**THE PROBLEM**
Write out exactly the lines of the entries below from the one holding "207C1016 165 964" to the one holding "207C1092 186 1151", inclusive, and leave out all other lines.

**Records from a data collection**
____________

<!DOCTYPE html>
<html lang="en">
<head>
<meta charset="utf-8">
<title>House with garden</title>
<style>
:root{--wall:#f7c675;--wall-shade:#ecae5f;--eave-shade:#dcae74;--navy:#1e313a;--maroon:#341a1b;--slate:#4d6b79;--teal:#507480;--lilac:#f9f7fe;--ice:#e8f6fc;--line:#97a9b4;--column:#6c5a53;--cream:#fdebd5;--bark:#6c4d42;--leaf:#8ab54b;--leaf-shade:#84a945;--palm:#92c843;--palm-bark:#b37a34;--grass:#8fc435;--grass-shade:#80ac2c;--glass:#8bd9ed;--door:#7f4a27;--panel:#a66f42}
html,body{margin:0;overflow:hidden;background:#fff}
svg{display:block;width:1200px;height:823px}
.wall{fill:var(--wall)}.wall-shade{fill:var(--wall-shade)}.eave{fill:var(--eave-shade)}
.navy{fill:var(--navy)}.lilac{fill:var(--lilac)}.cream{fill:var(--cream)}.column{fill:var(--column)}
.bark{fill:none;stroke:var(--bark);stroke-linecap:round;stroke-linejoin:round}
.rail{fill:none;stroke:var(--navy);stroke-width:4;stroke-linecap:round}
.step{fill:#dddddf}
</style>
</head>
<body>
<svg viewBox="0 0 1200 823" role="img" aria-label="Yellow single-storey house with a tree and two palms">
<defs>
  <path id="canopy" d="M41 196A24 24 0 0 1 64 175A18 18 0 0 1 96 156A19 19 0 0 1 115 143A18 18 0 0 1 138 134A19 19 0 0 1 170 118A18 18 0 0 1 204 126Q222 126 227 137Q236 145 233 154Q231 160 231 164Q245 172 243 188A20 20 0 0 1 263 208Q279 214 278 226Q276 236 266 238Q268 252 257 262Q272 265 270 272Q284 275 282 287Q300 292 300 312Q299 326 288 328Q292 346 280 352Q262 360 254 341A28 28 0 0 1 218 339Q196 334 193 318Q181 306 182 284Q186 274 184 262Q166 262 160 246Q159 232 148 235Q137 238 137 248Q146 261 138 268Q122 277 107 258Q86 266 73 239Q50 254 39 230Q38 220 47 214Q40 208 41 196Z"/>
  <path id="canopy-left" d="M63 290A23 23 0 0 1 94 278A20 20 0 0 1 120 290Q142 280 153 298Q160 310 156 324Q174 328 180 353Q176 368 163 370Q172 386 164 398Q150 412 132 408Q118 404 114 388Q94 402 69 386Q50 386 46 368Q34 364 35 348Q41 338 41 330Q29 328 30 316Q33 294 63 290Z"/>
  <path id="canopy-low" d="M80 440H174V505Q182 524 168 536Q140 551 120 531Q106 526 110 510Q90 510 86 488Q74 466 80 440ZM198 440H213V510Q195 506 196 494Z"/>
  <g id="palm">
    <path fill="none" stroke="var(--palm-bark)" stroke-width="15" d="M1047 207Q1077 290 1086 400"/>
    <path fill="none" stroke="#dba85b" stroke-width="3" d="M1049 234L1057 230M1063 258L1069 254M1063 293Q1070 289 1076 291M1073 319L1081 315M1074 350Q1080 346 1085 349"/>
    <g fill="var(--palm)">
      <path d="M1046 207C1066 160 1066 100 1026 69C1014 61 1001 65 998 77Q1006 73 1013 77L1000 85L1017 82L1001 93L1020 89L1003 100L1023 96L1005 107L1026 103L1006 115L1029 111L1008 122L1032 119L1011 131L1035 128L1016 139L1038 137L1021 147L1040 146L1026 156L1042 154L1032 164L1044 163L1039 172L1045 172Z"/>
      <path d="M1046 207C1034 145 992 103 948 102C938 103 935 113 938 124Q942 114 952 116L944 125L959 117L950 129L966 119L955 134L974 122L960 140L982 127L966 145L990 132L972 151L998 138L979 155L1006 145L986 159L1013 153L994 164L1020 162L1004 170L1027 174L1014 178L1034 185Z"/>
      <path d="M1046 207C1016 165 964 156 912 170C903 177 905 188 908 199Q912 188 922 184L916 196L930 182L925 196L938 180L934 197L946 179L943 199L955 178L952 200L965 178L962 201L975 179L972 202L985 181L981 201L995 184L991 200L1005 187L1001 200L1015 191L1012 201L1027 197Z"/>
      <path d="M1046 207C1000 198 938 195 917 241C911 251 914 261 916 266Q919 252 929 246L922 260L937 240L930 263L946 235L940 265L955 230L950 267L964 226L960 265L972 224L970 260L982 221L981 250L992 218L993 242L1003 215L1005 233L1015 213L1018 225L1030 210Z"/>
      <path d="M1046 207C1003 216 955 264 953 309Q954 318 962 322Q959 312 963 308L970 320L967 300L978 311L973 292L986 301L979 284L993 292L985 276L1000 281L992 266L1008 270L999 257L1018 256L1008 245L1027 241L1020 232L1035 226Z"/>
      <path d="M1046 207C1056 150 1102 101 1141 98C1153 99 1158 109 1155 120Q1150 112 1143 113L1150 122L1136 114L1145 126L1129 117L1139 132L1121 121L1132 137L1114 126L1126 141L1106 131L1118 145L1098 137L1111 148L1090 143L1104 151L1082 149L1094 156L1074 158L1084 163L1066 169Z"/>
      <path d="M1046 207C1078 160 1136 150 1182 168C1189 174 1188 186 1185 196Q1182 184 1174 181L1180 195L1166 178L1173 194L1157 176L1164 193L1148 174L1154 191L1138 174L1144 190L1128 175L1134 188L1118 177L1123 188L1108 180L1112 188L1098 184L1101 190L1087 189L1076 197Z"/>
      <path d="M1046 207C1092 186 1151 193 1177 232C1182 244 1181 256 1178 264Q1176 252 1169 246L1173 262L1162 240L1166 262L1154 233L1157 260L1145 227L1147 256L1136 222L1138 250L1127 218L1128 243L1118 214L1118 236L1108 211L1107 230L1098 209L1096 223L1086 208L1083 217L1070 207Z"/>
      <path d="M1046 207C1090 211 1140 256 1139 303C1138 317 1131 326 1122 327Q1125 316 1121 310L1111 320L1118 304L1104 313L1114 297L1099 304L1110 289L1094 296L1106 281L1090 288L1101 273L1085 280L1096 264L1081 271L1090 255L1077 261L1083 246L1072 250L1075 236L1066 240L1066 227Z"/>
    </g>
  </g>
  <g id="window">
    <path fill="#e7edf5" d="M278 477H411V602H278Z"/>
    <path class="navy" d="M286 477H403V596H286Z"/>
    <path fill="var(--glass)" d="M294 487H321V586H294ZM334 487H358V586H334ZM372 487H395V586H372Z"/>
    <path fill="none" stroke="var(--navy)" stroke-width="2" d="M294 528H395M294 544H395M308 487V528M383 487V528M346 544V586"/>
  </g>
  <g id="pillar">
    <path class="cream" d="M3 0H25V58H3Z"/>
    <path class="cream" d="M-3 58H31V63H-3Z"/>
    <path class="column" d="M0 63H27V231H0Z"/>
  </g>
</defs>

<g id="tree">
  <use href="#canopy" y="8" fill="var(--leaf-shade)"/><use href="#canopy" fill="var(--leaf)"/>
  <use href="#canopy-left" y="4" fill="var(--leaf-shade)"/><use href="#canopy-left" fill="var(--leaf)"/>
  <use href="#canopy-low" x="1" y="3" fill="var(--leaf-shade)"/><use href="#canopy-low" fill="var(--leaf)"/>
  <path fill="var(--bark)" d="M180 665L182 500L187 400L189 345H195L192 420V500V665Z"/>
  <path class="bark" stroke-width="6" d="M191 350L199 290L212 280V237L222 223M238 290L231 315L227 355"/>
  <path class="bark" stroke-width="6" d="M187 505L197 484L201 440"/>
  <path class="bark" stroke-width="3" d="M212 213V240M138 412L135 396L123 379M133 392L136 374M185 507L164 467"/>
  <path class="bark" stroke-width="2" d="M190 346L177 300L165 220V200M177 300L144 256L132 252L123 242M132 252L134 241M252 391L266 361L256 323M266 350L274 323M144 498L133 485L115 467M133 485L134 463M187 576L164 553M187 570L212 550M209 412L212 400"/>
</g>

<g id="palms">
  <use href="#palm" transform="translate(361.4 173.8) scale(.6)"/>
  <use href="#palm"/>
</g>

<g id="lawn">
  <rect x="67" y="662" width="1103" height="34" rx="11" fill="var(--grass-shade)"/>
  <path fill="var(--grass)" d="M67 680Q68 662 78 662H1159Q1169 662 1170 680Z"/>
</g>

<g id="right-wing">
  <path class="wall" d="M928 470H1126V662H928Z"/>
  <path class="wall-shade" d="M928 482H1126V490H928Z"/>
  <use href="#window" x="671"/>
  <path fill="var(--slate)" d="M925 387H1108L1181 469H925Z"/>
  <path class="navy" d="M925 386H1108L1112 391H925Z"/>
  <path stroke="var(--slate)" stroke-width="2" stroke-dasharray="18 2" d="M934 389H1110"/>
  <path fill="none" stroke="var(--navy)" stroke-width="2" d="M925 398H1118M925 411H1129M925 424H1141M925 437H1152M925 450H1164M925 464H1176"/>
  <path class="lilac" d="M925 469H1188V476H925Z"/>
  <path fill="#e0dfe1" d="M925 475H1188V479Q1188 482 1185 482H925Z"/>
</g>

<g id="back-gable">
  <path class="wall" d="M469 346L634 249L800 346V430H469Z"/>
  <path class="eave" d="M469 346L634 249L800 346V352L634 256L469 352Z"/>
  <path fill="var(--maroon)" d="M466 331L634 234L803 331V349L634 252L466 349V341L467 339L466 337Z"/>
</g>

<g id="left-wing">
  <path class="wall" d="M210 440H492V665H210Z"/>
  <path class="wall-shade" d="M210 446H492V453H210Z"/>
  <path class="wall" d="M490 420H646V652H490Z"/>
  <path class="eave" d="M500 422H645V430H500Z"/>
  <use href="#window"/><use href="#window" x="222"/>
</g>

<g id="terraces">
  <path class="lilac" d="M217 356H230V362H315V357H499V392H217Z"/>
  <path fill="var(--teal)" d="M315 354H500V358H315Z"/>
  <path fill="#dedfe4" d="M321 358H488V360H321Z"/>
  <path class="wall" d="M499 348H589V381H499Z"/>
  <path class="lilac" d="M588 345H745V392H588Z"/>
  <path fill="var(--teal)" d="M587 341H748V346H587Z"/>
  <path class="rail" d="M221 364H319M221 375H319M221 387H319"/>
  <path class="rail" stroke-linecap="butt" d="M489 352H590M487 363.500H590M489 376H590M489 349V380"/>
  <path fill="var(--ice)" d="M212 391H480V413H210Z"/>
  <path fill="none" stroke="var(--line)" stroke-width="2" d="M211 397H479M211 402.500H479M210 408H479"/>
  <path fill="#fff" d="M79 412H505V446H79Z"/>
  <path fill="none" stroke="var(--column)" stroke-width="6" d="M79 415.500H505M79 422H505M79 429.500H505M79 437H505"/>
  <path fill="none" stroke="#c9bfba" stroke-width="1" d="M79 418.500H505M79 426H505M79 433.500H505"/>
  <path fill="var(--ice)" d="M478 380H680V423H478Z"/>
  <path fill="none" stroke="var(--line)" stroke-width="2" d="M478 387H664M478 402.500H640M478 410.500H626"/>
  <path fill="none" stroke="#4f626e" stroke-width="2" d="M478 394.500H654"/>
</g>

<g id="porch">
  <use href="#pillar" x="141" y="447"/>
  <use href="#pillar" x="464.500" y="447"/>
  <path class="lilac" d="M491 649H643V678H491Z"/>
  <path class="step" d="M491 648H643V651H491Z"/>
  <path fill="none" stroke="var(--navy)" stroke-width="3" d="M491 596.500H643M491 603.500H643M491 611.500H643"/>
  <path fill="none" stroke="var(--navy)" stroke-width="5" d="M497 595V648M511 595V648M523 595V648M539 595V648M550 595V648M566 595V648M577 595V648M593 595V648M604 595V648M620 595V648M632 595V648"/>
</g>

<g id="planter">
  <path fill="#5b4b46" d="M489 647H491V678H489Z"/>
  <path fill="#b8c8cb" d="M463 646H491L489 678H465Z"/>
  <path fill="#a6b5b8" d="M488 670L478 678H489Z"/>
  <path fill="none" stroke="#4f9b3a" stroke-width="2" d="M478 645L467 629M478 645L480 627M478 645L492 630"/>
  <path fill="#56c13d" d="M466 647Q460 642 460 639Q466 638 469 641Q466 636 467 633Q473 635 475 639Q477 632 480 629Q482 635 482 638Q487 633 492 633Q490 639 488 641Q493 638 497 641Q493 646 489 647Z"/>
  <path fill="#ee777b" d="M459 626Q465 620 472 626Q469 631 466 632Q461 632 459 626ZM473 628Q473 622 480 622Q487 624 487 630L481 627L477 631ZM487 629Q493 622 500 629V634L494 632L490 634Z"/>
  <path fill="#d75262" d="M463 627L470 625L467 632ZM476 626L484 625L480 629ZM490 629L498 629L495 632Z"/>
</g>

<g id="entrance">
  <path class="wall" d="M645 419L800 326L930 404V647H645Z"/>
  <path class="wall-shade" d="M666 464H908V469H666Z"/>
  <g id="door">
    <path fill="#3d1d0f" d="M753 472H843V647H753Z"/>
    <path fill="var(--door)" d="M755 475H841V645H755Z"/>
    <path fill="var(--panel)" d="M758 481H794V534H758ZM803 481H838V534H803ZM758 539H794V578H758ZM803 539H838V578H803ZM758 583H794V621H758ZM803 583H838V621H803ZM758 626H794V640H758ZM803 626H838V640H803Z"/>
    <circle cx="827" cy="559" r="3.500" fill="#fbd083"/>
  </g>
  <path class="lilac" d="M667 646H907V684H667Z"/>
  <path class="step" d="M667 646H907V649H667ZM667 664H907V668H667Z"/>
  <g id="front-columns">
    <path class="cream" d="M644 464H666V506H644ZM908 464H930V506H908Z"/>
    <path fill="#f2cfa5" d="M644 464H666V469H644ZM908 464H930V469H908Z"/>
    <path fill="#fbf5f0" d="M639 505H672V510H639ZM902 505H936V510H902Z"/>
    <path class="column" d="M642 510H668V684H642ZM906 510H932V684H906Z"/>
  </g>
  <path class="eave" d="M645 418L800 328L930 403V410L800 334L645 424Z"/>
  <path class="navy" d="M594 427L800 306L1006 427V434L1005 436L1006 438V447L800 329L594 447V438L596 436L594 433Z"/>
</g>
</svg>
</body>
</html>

____________

**SOLUTION TO THE EXERCISE**
      <path d="M1046 207C1016 165 964 156 912 170C903 177 905 188 908 199Q912 188 922 184L916 196L930 182L925 196L938 180L934 197L946 179L943 199L955 178L952 200L965 178L962 201L975 179L972 202L985 181L981 201L995 184L991 200L1005 187L1001 200L1015 191L1012 201L1027 197Z"/>
      <path d="M1046 207C1000 198 938 195 917 241C911 251 914 261 916 266Q919 252 929 246L922 260L937 240L930 263L946 235L940 265L955 230L950 267L964 226L960 265L972 224L970 260L982 221L981 250L992 218L993 242L1003 215L1005 233L1015 213L1018 225L1030 210Z"/>
      <path d="M1046 207C1003 216 955 264 953 309Q954 318 962 322Q959 312 963 308L970 320L967 300L978 311L973 292L986 301L979 284L993 292L985 276L1000 281L992 266L1008 270L999 257L1018 256L1008 245L1027 241L1020 232L1035 226Z"/>
      <path d="M1046 207C1056 150 1102 101 1141 98C1153 99 1158 109 1155 120Q1150 112 1143 113L1150 122L1136 114L1145 126L1129 117L1139 132L1121 121L1132 137L1114 126L1126 141L1106 131L1118 145L1098 137L1111 148L1090 143L1104 151L1082 149L1094 156L1074 158L1084 163L1066 169Z"/>
      <path d="M1046 207C1078 160 1136 150 1182 168C1189 174 1188 186 1185 196Q1182 184 1174 181L1180 195L1166 178L1173 194L1157 176L1164 193L1148 174L1154 191L1138 174L1144 190L1128 175L1134 188L1118 177L1123 188L1108 180L1112 188L1098 184L1101 190L1087 189L1076 197Z"/>
      <path d="M1046 207C1092 186 1151 193 1177 232C1182 244 1181 256 1178 264Q1176 252 1169 246L1173 262L1162 240L1166 262L1154 233L1157 260L1145 227L1147 256L1136 222L1138 250L1127 218L1128 243L1118 214L1118 236L1108 211L1107 230L1098 209L1096 223L1086 208L1083 217L1070 207Z"/>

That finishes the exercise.